▶ **Exercise data**
───

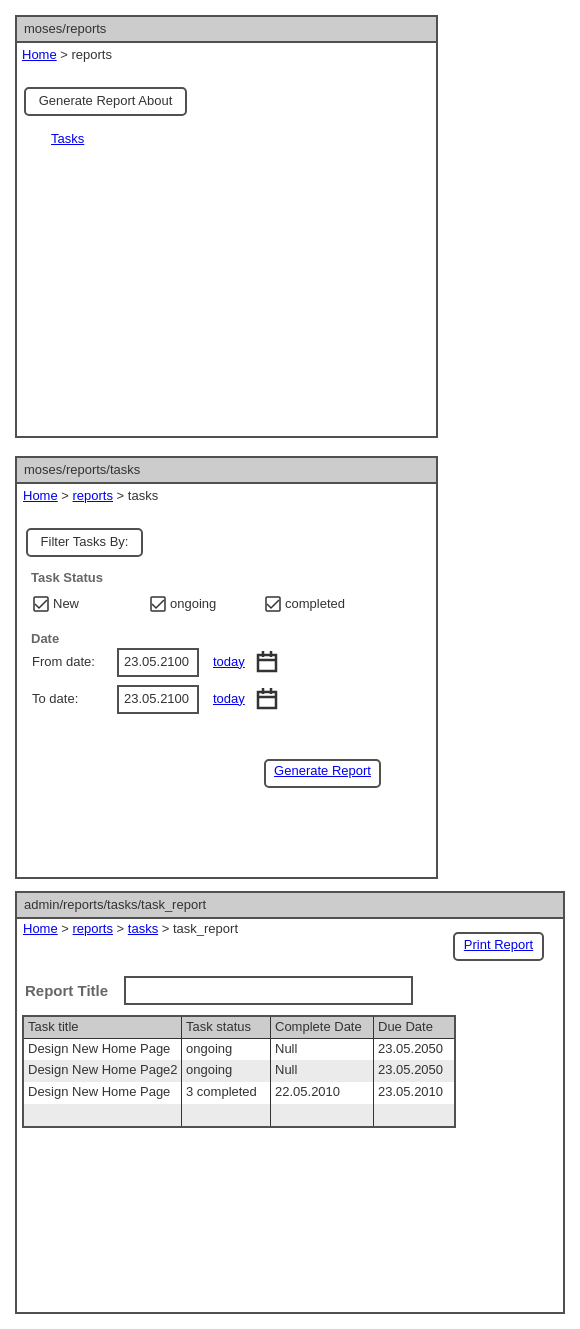
<!DOCTYPE html>
<html lang="en">
<head>
<meta charset="utf-8">
<title>Reports wireframes</title>
<style>
:root { --ink: #333; --line: #505050; --bar: #ccc; --stripe: #ebebeb; --muted: #666; --link: #00e; --paper: #fff; }
* { box-sizing: border-box; margin: 0; padding: 0; }
html, body { width: 580px; height: 1329px; overflow: hidden; background: var(--paper); }
body { padding: 15px; font: 13px/16px "Liberation Sans", Arial, sans-serif; color: var(--ink); display: flex; flex-direction: column; }
a { color: var(--link); text-decoration: underline; }
.window { width: 423px; height: 423px; flex: none; border: 2px solid var(--line); }
.filter { margin-top: 18px; }
.result { margin-top: 12px; width: 550px; }
.address { height: 26px; padding-left: 7px; background: var(--bar); border-bottom: 2px solid var(--line); font: inherit; line-height: 23px; }
.crumbs { margin: 4px 0 0 6px; white-space: nowrap; }
.overview .crumbs { margin-left: 5px; }
.button { display: block; height: 29px; border: 2px solid var(--line); border-radius: 5px; text-align: center; line-height: 23px; white-space: nowrap; }
.about { width: 163px; margin: 24px 0 0 7px; }
.topics { list-style: none; margin: 15px 0 0 34px; }
.filter-by { width: 117px; margin: 24px 0 0 9px; }
.group { margin: 13px 0 0 14px; font-size: 13px; color: var(--muted); }
.statuses { display: grid; grid-template-columns: 117px 115px auto; margin-top: 10px; padding-left: 16px; list-style: none; }
.statuses li { display: flex; gap: 4px; }
.statuses svg { width: 16px; height: 16px; }
.group.date { margin-top: 19px; }
.dates { display: grid; grid-template-columns: 85px 82px 43px 22px; column-gap: 0; row-gap: 8px; align-items: center; margin-top: 1px; padding-left: 15px; }
.dates a { margin-left: 14px; }
.dates a, .dates .label { position: relative; top: -1px; }
.dates svg { width: 22px; height: 22px; margin-left: 14px; position: relative; top: -1px; }
.field { height: 29px; border: 2px solid var(--line); padding-left: 5px; line-height: 24px; }
.generate { width: 117px; margin: 45px 0 0 247px; line-height: 20px; }
.toolbar { display: flex; justify-content: space-between; padding: 2px 19px 0 0; }
.toolbar .crumbs { margin-top: 0; }
.print { width: 91px; margin-top: 11px; line-height: 21px; }
.title-row { display: grid; grid-template-columns: 99px 289px; align-items: center; margin-top: 15px; padding-left: 8px; }
.title-row h2 { font-size: 15px; line-height: 18px; color: var(--muted); }
.tasks { width: 434px; margin: 10px 0 0 5px; table-layout: fixed; border-collapse: separate; border-spacing: 0; border: 2px solid var(--line); }
.tasks th, .tasks td { height: 22px; padding-left: 4px; text-align: left; font-weight: normal; line-height: 19px; white-space: nowrap; overflow: hidden; vertical-align: top; border-right: 1px solid var(--ink); }
.tasks th:last-child, .tasks td:last-child { border-right: 0; }
.tasks th { background: var(--bar); border-bottom: 1px solid var(--ink); }
.tasks tbody tr:first-child td { height: 21px; }
.tasks tbody tr:nth-child(even) { background: var(--stripe); }
.symbols { position: absolute; width: 0; height: 0; }
</style>
</head>
<body>
<svg class="symbols" aria-hidden="true">
  <defs>
    <symbol id="checked" viewBox="0 0 16 16">
      <rect x="1" y="1" width="14" height="14" rx="1" fill="none" stroke="#333" stroke-width="1.5"/>
      <path d="M2 8L6 12L14 4" fill="none" stroke="#333" stroke-width="1.5"/>
    </symbol>
    <symbol id="calendar" viewBox="0 0 22 22">
      <path d="M2 4H20V20H2ZM2 9H20M7 0V6M15 0V6" fill="none" stroke="#333" stroke-width="2.5"/>
    </symbol>
  </defs>
</svg>

<section class="window overview">
  <h1 class="address">moses/reports</h1>
  <nav class="crumbs"><a href="#">Home</a> &gt; reports</nav>
  <span class="button about">Generate Report About</span>
  <ul class="topics"><li><a href="#">Tasks</a></li></ul>
</section>

<section class="window filter">
  <h1 class="address">moses/reports/tasks</h1>
  <nav class="crumbs"><a href="#">Home</a> &gt; <a href="#">reports</a> &gt; tasks</nav>
  <span class="button filter-by">Filter Tasks By:</span>
  <h2 class="group">Task Status</h2>
  <ul class="statuses">
    <li><svg><use href="#checked"/></svg>New</li>
    <li><svg><use href="#checked"/></svg>ongoing</li>
    <li><svg><use href="#checked"/></svg>completed</li>
  </ul>
  <h2 class="group date">Date</h2>
  <div class="dates">
    <span class="label">From date:</span>
    <span class="field">23.05.2100</span>
    <a href="#">today</a>
    <svg role="img" aria-label="Choose from date"><use href="#calendar"/></svg>
    <span class="label">To date:</span>
    <span class="field">23.05.2100</span>
    <a href="#">today</a>
    <svg role="img" aria-label="Choose to date"><use href="#calendar"/></svg>
  </div>
  <a class="button generate" href="#">Generate Report</a>
</section>

<section class="window result">
  <h1 class="address">admin/reports/tasks/task_report</h1>
  <div class="toolbar">
    <nav class="crumbs"><a href="#">Home</a> &gt; <a href="#">reports</a> &gt; <a href="#">tasks</a> &gt; task_report</nav>
    <a class="button print" href="#">Print Report</a>
  </div>
  <div class="title-row">
    <h2>Report Title</h2>
    <span class="field"></span>
  </div>
  <table class="tasks">
    <colgroup><col style="width:158px"><col style="width:89px"><col style="width:103px"><col style="width:80px"></colgroup>
    <thead>
      <tr><th>Task title</th><th>Task status</th><th>Complete Date</th><th>Due Date</th></tr>
    </thead>
    <tbody>
      <tr><td>Design New Home Page</td><td>ongoing</td><td>Null</td><td>23.05.2050</td></tr>
      <tr><td>Design New Home Page2</td><td>ongoing</td><td>Null</td><td>23.05.2050</td></tr>
      <tr><td>Design New Home Page</td><td>3 completed</td><td>22.05.2010</td><td>23.05.2010</td></tr>
      <tr><td></td><td></td><td></td><td></td></tr>
    </tbody>
  </table>
</section>
</body>
</html>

───

▶ **Problem description**
Pictures are to be left out; everything else in the records gets retyped exactly.

▶ **Task solution**
<!DOCTYPE html>
<html lang="en">
<head>
<meta charset="utf-8">
<title>Reports wireframes</title>
<style>
:root { --ink: #333; --line: #505050; --bar: #ccc; --stripe: #ebebeb; --muted: #666; --link: #00e; --paper: #fff; }
* { box-sizing: border-box; margin: 0; padding: 0; }
html, body { width: 580px; height: 1329px; overflow: hidden; background: var(--paper); }
body { padding: 15px; font: 13px/16px "Liberation Sans", Arial, sans-serif; color: var(--ink); display: flex; flex-direction: column; }
a { color: var(--link); text-decoration: underline; }
.window { width: 423px; height: 423px; flex: none; border: 2px solid var(--line); }
.filter { margin-top: 18px; }
.result { margin-top: 12px; width: 550px; }
.address { height: 26px; padding-left: 7px; background: var(--bar); border-bottom: 2px solid var(--line); font: inherit; line-height: 23px; }
.crumbs { margin: 4px 0 0 6px; white-space: nowrap; }
.overview .crumbs { margin-left: 5px; }
.button { display: block; height: 29px; border: 2px solid var(--line); border-radius: 5px; text-align: center; line-height: 23px; white-space: nowrap; }
.about { width: 163px; margin: 24px 0 0 7px; }
.topics { list-style: none; margin: 15px 0 0 34px; }
.filter-by { width: 117px; margin: 24px 0 0 9px; }
.group { margin: 13px 0 0 14px; font-size: 13px; color: var(--muted); }
.statuses { display: grid; grid-template-columns: 117px 115px auto; margin-top: 10px; padding-left: 16px; list-style: none; }
.statuses li { display: flex; gap: 4px; }
.statuses svg { width: 16px; height: 16px; }
.group.date { margin-top: 19px; }
.dates { display: grid; grid-template-columns: 85px 82px 43px 22px; column-gap: 0; row-gap: 8px; align-items: center; margin-top: 1px; padding-left: 15px; }
.dates a { margin-left: 14px; }
.dates a, .dates .label { position: relative; top: -1px; }
.dates svg { width: 22px; height: 22px; margin-left: 14px; position: relative; top: -1px; }
.field { height: 29px; border: 2px solid var(--line); padding-left: 5px; line-height: 24px; }
.generate { width: 117px; margin: 45px 0 0 247px; line-height: 20px; }
.toolbar { display: flex; justify-content: space-between; padding: 2px 19px 0 0; }
.toolbar .crumbs { margin-top: 0; }
.print { width: 91px; margin-top: 11px; line-height: 21px; }
.title-row { display: grid; grid-template-columns: 99px 289px; align-items: center; margin-top: 15px; padding-left: 8px; }
.title-row h2 { font-size: 15px; line-height: 18px; color: var(--muted); }
.tasks { width: 434px; margin: 10px 0 0 5px; table-layout: fixed; border-collapse: separate; border-spacing: 0; border: 2px solid var(--line); }
.tasks th, .tasks td { height: 22px; padding-left: 4px; text-align: left; font-weight: normal; line-height: 19px; white-space: nowrap; overflow: hidden; vertical-align: top; border-right: 1px solid var(--ink); }
.tasks th:last-child, .tasks td:last-child { border-right: 0; }
.tasks th { background: var(--bar); border-bottom: 1px solid var(--ink); }
.tasks tbody tr:first-child td { height: 21px; }
.tasks tbody tr:nth-child(even) { background: var(--stripe); }
.symbols { position: absolute; width: 0; height: 0; }
</style>
</head>
<body>
<svg class="symbols" aria-hidden="true">
  <defs>
    <symbol id="checked" viewBox="0 0 16 16">
      <rect x="1" y="1" width="14" height="14" rx="1" fill="none" stroke="#333" stroke-width="1.5"/>
      <path d="M2 8L6 12L14 4" fill="none" stroke="#333" stroke-width="1.5"/>
    </symbol>
    <symbol id="calendar" viewBox="0 0 22 22">
      <path d="M2 4H20V20H2ZM2 9H20M7 0V6M15 0V6" fill="none" stroke="#333" stroke-width="2.5"/>
    </symbol>
  </defs>
</svg>

<section class="window overview">
  <h1 class="address">moses/reports</h1>
  <nav class="crumbs"><a href="#">Home</a> &gt; reports</nav>
  <span class="button about">Generate Report About</span>
  <ul class="topics"><li><a href="#">Tasks</a></li></ul>
</section>

<section class="window filter">
  <h1 class="address">moses/reports/tasks</h1>
  <nav class="crumbs"><a href="#">Home</a> &gt; <a href="#">reports</a> &gt; tasks</nav>
  <span class="button filter-by">Filter Tasks By:</span>
  <h2 class="group">Task Status</h2>
  <ul class="statuses">
    <li><svg><use href="#checked"/></svg>New</li>
    <li><svg><use href="#checked"/></svg>ongoing</li>
    <li><svg><use href="#checked"/></svg>completed</li>
  </ul>
  <h2 class="group date">Date</h2>
  <div class="dates">
    <span class="label">From date:</span>
    <span class="field">23.05.2100</span>
    <a href="#">today</a>
    <svg role="img" aria-label="Choose from date"><use href="#calendar"/></svg>
    <span class="label">To date:</span>
    <span class="field">23.05.2100</span>
    <a href="#">today</a>
    <svg role="img" aria-label="Choose to date"><use href="#calendar"/></svg>
  </div>
  <a class="button generate" href="#">Generate Report</a>
</section>

<section class="window result">
  <h1 class="address">admin/reports/tasks/task_report</h1>
  <div class="toolbar">
    <nav class="crumbs"><a href="#">Home</a> &gt; <a href="#">reports</a> &gt; <a href="#">tasks</a> &gt; task_report</nav>
    <a class="button print" href="#">Print Report</a>
  </div>
  <div class="title-row">
    <h2>Report Title</h2>
    <span class="field"></span>
  </div>
  <table class="tasks">
    <colgroup><col style="width:158px"><col style="width:89px"><col style="width:103px"><col style="width:80px"></colgroup>
    <thead>
      <tr><th>Task title</th><th>Task status</th><th>Complete Date</th><th>Due Date</th></tr>
    </thead>
    <tbody>
      <tr><td>Design New Home Page</td><td>ongoing</td><td>Null</td><td>23.05.2050</td></tr>
      <tr><td>Design New Home Page2</td><td>ongoing</td><td>Null</td><td>23.05.2050</td></tr>
      <tr><td>Design New Home Page</td><td>3 completed</td><td>22.05.2010</td><td>23.05.2010</td></tr>
      <tr><td></td><td></td><td></td><td></td></tr>
    </tbody>
  </table>
</section>
</body>
</html>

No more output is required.